##### Provided material

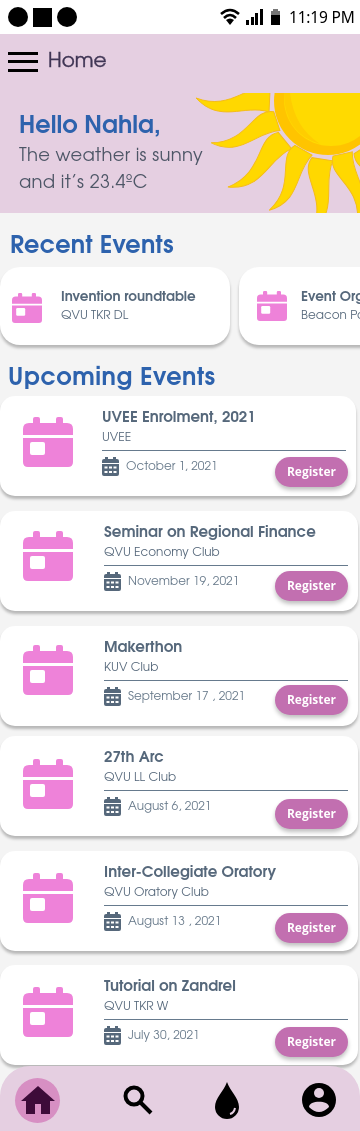
<!DOCTYPE html>
<html lang="en">
<head>
<meta charset="utf-8">
<title>Campus events</title>
<style>
:root {
  --page: #f4f4f4;
  --card: #ffffff;
  --lilac: #e5cfe1;
  --blue: #2d62ad;
  --slate: #56687b;
  --pink: #ee82d9;
  --button: #c26fb0;
  --active: #d78fc3;
  --plum: #3d0b39;
  --ink: #000000;
}
* { box-sizing: border-box; margin: 0; padding: 0; }
html, body { width: 360px; height: 1131px; overflow: hidden; }
body { background: var(--page); color: var(--slate); font-family: "TeX Gyre Adventor", sans-serif; white-space: nowrap; }
svg { display: block; flex: none; }
a { color: inherit; text-decoration: none; }
ul { list-style: none; }
.defs { position: absolute; width: 0; height: 0; }
.app { position: relative; width: 360px; height: 1131px; overflow: hidden; }

.status { display: flex; align-items: center; height: 34px; padding: 0 9px 0 8px; background: var(--card); }
.notices { display: flex; align-items: center; gap: 5px; flex: 1; }
.notice { width: 20px; height: 20px; background: var(--ink); border-radius: 50%; }
.notice.square { width: 19px; height: 19px; border-radius: 0; }
.clock { width: 62px; margin-left: 6px; font: 15.5px "Noto Sans", sans-serif; color: var(--ink); letter-spacing: -.2px; }

.hero { position: relative; height: 179px; background: var(--lilac); }
.bar { display: flex; align-items: center; gap: 10px; height: 55px; padding-left: 8px; }
.bar h1 { font-size: 20px; font-weight: 400; color: #3f3554; -webkit-text-stroke: .4px; }
.greeting { position: relative; z-index: 1; padding: 22px 0 0 19px; }
.greeting h2 { font-size: 24px; line-height: 30px; color: var(--blue); }
.greeting p { font-size: 18px; line-height: 27px; letter-spacing: .3px; color: #4d5666; padding-top: 2px; }
.sun { position: absolute; left: 190px; top: 59px; }

.heading { font-size: 24px; line-height: 34px; color: var(--blue); letter-spacing: .2px; }
.recent .heading { padding: 16px 0 0 10px; height: 54px; }
.upcoming .heading { padding: 16px 0 0 8px; height: 51px; letter-spacing: .5px; }

.recent-list { display: flex; gap: 9px; }
.recent-card { display: flex; flex: none; width: 230px; height: 78px; padding: 20px 0 0 12px; gap: 19px; background: var(--card); border-radius: 20px; box-shadow: 0 3px 3px rgba(0,0,0,.25); }
.recent-card svg { margin-top: 6px; }
.recent-card:last-child { padding-left: 18px; gap: 14px; }
.recent-card:last-child svg { margin-top: 4px; }
.recent-card h3 { font-size: 13.5px; line-height: 20px; }
.recent-card p { font-size: 12px; line-height: 18px; }

.event { display: grid; grid-template-columns: 50px 1fr; column-gap: 31px; width: 358px; height: 100px; padding: 0 10px 0 23px; margin-bottom: 15px; background: var(--card); border-radius: 15px; box-shadow: 0 3px 3px rgba(0,0,0,.25); --shift: 0px; }
.event.lead { width: 356px; column-gap: 29px; --shift: 1px; }
.event.close { margin-bottom: 10px; --shift: -1px; }
.event.low { --shift: 3px; }
.event.mid { margin-bottom: 14px; --shift: 2px; }
.event.last { margin-bottom: 0; --shift: 2px; }
.event > svg { margin-top: calc(20px + var(--shift)); }
.details { padding-top: 11px; }
.details h3 { font-size: 15px; line-height: 22px; }
.details p { font-size: 12px; line-height: 18px; }
.meta { display: flex; align-items: flex-start; margin-top: 3px; border-top: 1px solid #667a8d; }
.meta time { flex: 1; padding-left: 7px; font-size: 12px; line-height: 32px; color: #67798a; }
.meta svg { margin-top: 6px; }
.register { width: 73px; height: 30px; margin-top: calc(5px + var(--shift)); border-radius: 15px; background: var(--button); color: var(--card); box-shadow: 0 3px 4px rgba(0,0,0,.25); font: 700 12px/30px "Open Sans", sans-serif; text-align: center; }
.lead .register { margin-right: -2px; }

.tabs { position: absolute; left: 0; bottom: 0; width: 360px; height: 65px; display: flex; align-items: center; justify-content: space-between; padding: 3px 24px 0 15px; background: var(--lilac); border-radius: 30px 30px 0 0; }
.tab.home { display: grid; place-items: center; width: 45px; height: 45px; border-radius: 50%; background: var(--active); }
</style>
</head>
<body>
<svg class="defs" aria-hidden="true">
  <defs>
    <symbol id="calendar" viewBox="0 0 50 50">
      <path fill="var(--pink)" d="M0 18V12Q0 6 6 6H10V2Q10 0 12 0H15Q17 0 17 2V6H33V2Q33 0 35 0H38Q40 0 40 2V6H44Q50 6 50 12V18ZM0 21H50V45Q50 50 45 50H5Q0 50 0 45Z"/>
      <rect x="7" y="25" width="15" height="13" rx="2" fill="var(--card)"/>
    </symbol>
    <symbol id="date" viewBox="0 0 17 19">
      <path fill="var(--slate)" d="M0 6V4Q0 2 2 2H3V0H6V2H11V0H14V2H15Q17 2 17 4V6ZM0 7H17V17Q17 19 15 19H2Q0 19 0 17Z"/>
      <path stroke="var(--card)" stroke-width="2" stroke-dasharray="3 1.5" d="M2.500 10.500H15M2.500 15H15"/>
    </symbol>
    <path id="flame" d="M-58 -10C-78 -22 -95 11 -132 -3C-108 23 -84 3 -59 11Z"/>
  </defs>
</svg>
<main class="app">
  <header class="status">
    <div class="notices"><i class="notice"></i><i class="notice square"></i><i class="notice"></i></div>
    <svg width="63" height="20" viewBox="0 0 63 20" aria-label="Wi-Fi, signal and battery">
      <g fill="none" stroke="var(--ink)" stroke-width="2.500">
        <path d="M1 7Q10 -1 19 7M4 11Q10 5 16 11"/>
      </g>
      <path d="M6 13Q10 10 14 13L10 18Z"/>
      <path d="M26 13H29V18H26ZM31 10H34V18H31ZM35 6H38V18H35ZM40 2H43V18H40Z"/>
      <path fill="#777" d="M51 4H53V2H58V4H60V8H51Z"/>
      <path d="M51 8H60V18H51Z"/>
    </svg>
    <span class="clock">11:19 PM</span>
  </header>

  <section class="hero">
    <div class="bar">
      <svg width="30" height="20" viewBox="0 0 30 20" aria-label="Menu"><path d="M0 0H30V3H0ZM0 8H30V11H0ZM0 17H30V20H0Z"/></svg>
      <h1>Home</h1>
    </div>
    <div class="greeting">
      <h2>Hello Nahla,</h2>
      <p>The weather is sunny<br>and it’s 23.4ºC</p>
    </div>
    <svg class="sun" width="170" height="120" viewBox="0 0 170 120" aria-label="Sun">
      <g fill="#ffd800" stroke="#f5bd18" stroke-width="1" transform="translate(138 8)">
        <use href="#flame"/>
        <use href="#flame" transform="rotate(-21) scale(.94)"/>
        <use href="#flame" transform="rotate(-42)"/>
        <use href="#flame" transform="rotate(-63) scale(.94)"/>
        <use href="#flame" transform="rotate(-84)"/>
        <use href="#flame" transform="rotate(-105) scale(.94)"/>
        <use href="#flame" transform="rotate(-126)"/>
      </g>
      <circle cx="138" cy="8" r="54" fill="#ffc400"/>
      <circle cx="141" cy="6" r="47" fill="#ffda00"/>
      <path d="M94 0Q94 40 130 51Q104 34 100 0Z" fill="#ffcd00"/>
    </svg>
  </section>

  <section class="recent">
    <h2 class="heading">Recent Events</h2>
    <div class="recent-list">
      <article class="recent-card">
        <svg width="30" height="30"><use href="#calendar"/></svg>
        <div><h3>Invention roundtable</h3><p>QVU TKR DL</p></div>
      </article>
      <article class="recent-card">
        <svg width="30" height="30"><use href="#calendar"/></svg>
        <div><h3>Event Organizing</h3><p>Beacon Path</p></div>
      </article>
    </div>
  </section>

  <section class="upcoming">
    <h2 class="heading">Upcoming Events</h2>
    <ul>
      <li class="event lead">
        <svg width="50" height="50"><use href="#calendar"/></svg>
        <div class="details">
          <h3>UVEE Enrolment, 2021</h3><p>UVEE</p>
          <div class="meta"><svg width="17" height="19"><use href="#date"/></svg><time>October 1, 2021</time><a class="register" href="#">Register</a></div>
        </div>
      </li>
      <li class="event">
        <svg width="50" height="50"><use href="#calendar"/></svg>
        <div class="details">
          <h3>Seminar on Regional Finance</h3><p>QVU Economy Club</p>
          <div class="meta"><svg width="17" height="19"><use href="#date"/></svg><time>November 19, 2021</time><a class="register" href="#">Register</a></div>
        </div>
      </li>
      <li class="event close">
        <svg width="50" height="50"><use href="#calendar"/></svg>
        <div class="details">
          <h3>Makerthon</h3><p>KUV Club</p>
          <div class="meta"><svg width="17" height="19"><use href="#date"/></svg><time>September 17 , 2021</time><a class="register" href="#">Register</a></div>
        </div>
      </li>
      <li class="event low">
        <svg width="50" height="50"><use href="#calendar"/></svg>
        <div class="details">
          <h3>27th Arc</h3><p>QVU LL Club</p>
          <div class="meta"><svg width="17" height="19"><use href="#date"/></svg><time>August 6, 2021</time><a class="register" href="#">Register</a></div>
        </div>
      </li>
      <li class="event mid">
        <svg width="50" height="50"><use href="#calendar"/></svg>
        <div class="details">
          <h3>Inter-Collegiate Oratory</h3><p>QVU Oratory Club</p>
          <div class="meta"><svg width="17" height="19"><use href="#date"/></svg><time>August 13 , 2021</time><a class="register" href="#">Register</a></div>
        </div>
      </li>
      <li class="event last">
        <svg width="50" height="50"><use href="#calendar"/></svg>
        <div class="details">
          <h3>Tutorial on Zandrel</h3><p>QVU TKR W</p>
          <div class="meta"><svg width="17" height="19"><use href="#date"/></svg><time>July 30, 2021</time><a class="register" href="#">Register</a></div>
        </div>
      </li>
    </ul>
  </section>

  <nav class="tabs">
    <a class="tab home" href="#" aria-label="Home">
      <svg width="34" height="28" viewBox="0 0 34 28"><path fill="var(--plum)" d="M17 0L34 15H29V28H20V18H14V28H5V15H0Z"/></svg>
    </a>
    <a class="tab" href="#" aria-label="Search">
      <svg width="30" height="30" viewBox="0 0 30 30"><g fill="none" stroke="var(--ink)" stroke-width="4"><circle cx="11" cy="11" r="8.500"/><path d="M17 17L28 28"/></g></svg>
    </a>
    <a class="tab" href="#" aria-label="Blood donation">
      <svg width="24" height="37" viewBox="0 0 24 37"><path d="M12 0C15 9 24 16 24 25A12 12 0 0 1 0 25C0 16 9 9 12 0Z"/><path d="M20 26Q19 31 15 32" fill="none" stroke="var(--lilac)" stroke-width="2"/></svg>
    </a>
    <a class="tab" href="#" aria-label="Account">
      <svg width="34" height="34" viewBox="0 0 34 34"><circle cx="17" cy="17" r="17"/><g fill="var(--lilac)"><circle cx="17" cy="10" r="5"/><path d="M7 24C7 17 27 17 27 24Q17 34 7 24Z"/></g></svg>
    </a>
  </nav>
</main>
</body>
</html>
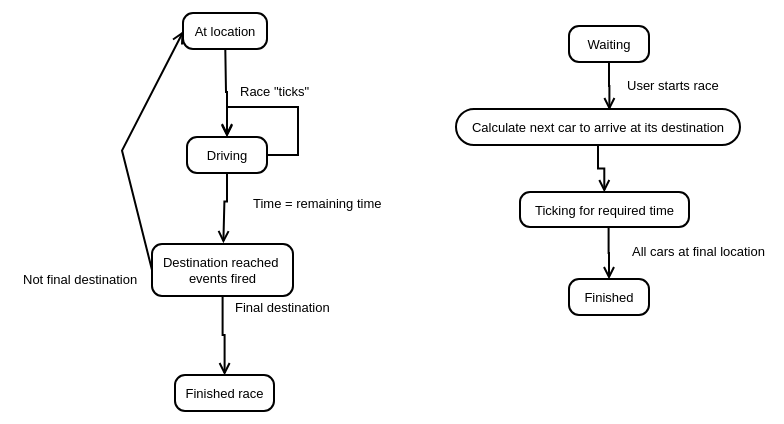
<!DOCTYPE html>
<html lang="en">
<head>
<meta charset="utf-8">
<title>Race state diagrams</title>
<style>
:root { --ink: #000; --paper: #fff; }
* { box-sizing: border-box; }
html, body { margin: 0; background: var(--paper); overflow: hidden; }
.diagram {
  position: relative; width: 784px; height: 424px; overflow: hidden;
  background: var(--paper); color: var(--ink);
  font: 13px/16px "Liberation Sans", Arial, sans-serif;
}
.connectors { position: absolute; inset: 0; fill: none; stroke: var(--ink); stroke-width: 2; }
.state {
  position: absolute; display: flex; align-items: center; justify-content: center;
  padding-top: 2px; border: 2px solid var(--ink); border-radius: 11px;
  background: var(--paper); text-align: center; white-space: nowrap;
}
.label { position: absolute; white-space: nowrap; }

.at-location { left: 182px; top: 12px; width: 86px; height: 38px; }
.driving { left: 186px; top: 136px; width: 82px; height: 38px; }
.destination-reached { left: 151px; top: 243px; width: 143px; height: 54px; }
.finished-race { left: 174px; top: 374px; width: 101px; height: 38px; }
.waiting { left: 568px; top: 25px; width: 82px; height: 38px; }
.calculate { left: 455px; top: 108px; width: 286px; height: 38px; border-radius: 19px; }
.ticking { left: 519px; top: 191px; width: 171px; height: 37px; }
.finished { left: 568px; top: 278px; width: 82px; height: 38px; }

.race-ticks { left: 240px; top: 84px; }
.time-remaining { left: 253px; top: 196px; }
.not-final { left: 23px; top: 272px; }
.final { left: 235px; top: 300px; }
.user-starts { left: 627px; top: 78px; }
.all-cars { left: 632px; top: 244px; }
</style>
</head>
<body>
<main class="diagram">
  <svg class="connectors" width="784" height="424" viewBox="0 0 784 424" aria-hidden="true">
    <defs>
      <path id="arrowhead" d="M-5 -11 L0 -1 L5 -11"/>
    </defs>
    <g class="car-flow">
      <path d="M225.3 49 L226 92 H227 V135"/>
      <path d="M267 155 H298 V107 H227 V135"/>
      <use href="#arrowhead" x="227" y="136"/>
      <use href="#arrowhead" x="227" y="135"/>
      <path d="M227 173 V201.5 H224.4 L223.4 241"/>
      <use href="#arrowhead" transform="translate(223.4 242) rotate(1)"/>
      <path d="M222.6 296 V335 H224.6 V373"/>
      <use href="#arrowhead" x="224.6" y="374"/>
      <path d="M152 270 L122 150.5 L182.5 33"/>
      <path d="M173 39.5 L182.5 33 L182 44.5"/>
    </g>
    <g class="race-flow">
      <path d="M609 62 V86 H609.4 V108"/>
      <use href="#arrowhead" x="609.4" y="109"/>
      <path d="M598 145 V168.5 H604.3 V190"/>
      <use href="#arrowhead" x="604.3" y="191"/>
      <path d="M608.6 227 V253 H609 V277"/>
      <use href="#arrowhead" x="609" y="278"/>
    </g>
  </svg>

  <section aria-label="Car states">
    <div class="state at-location">At location</div>
    <div class="state driving">Driving</div>
    <div class="state destination-reached"><span>Destination reached&nbsp;<br>events fired</span></div>
    <div class="state finished-race">Finished race</div>
    <span class="label race-ticks">Race "ticks"</span>
    <span class="label time-remaining">Time = remaining time</span>
    <span class="label not-final">Not final destination</span>
    <span class="label final">Final destination</span>
  </section>

  <section aria-label="Race states">
    <div class="state waiting">Waiting</div>
    <div class="state calculate">Calculate next car to arrive at its destination</div>
    <div class="state ticking">Ticking for required time</div>
    <div class="state finished">Finished</div>
    <span class="label user-starts">User starts race</span>
    <span class="label all-cars">All cars at final location</span>
  </section>
</main>
</body>
</html>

##########

Exercise objective:
Out of the records, collect only those lines that contain the string "flame".

Output for this exercise:
    <path id="flame" d="M-58 -10C-78 -22 -95 11 -132 -3C-108 23 -84 3 -59 11Z"/>
        <use href="#flame"/>
        <use href="#flame" transform="rotate(-21) scale(.94)"/>
        <use href="#flame" transform="rotate(-42)"/>
        <use href="#flame" transform="rotate(-63) scale(.94)"/>
        <use href="#flame" transform="rotate(-84)"/>
        <use href="#flame" transform="rotate(-105) scale(.94)"/>
        <use href="#flame" transform="rotate(-126)"/>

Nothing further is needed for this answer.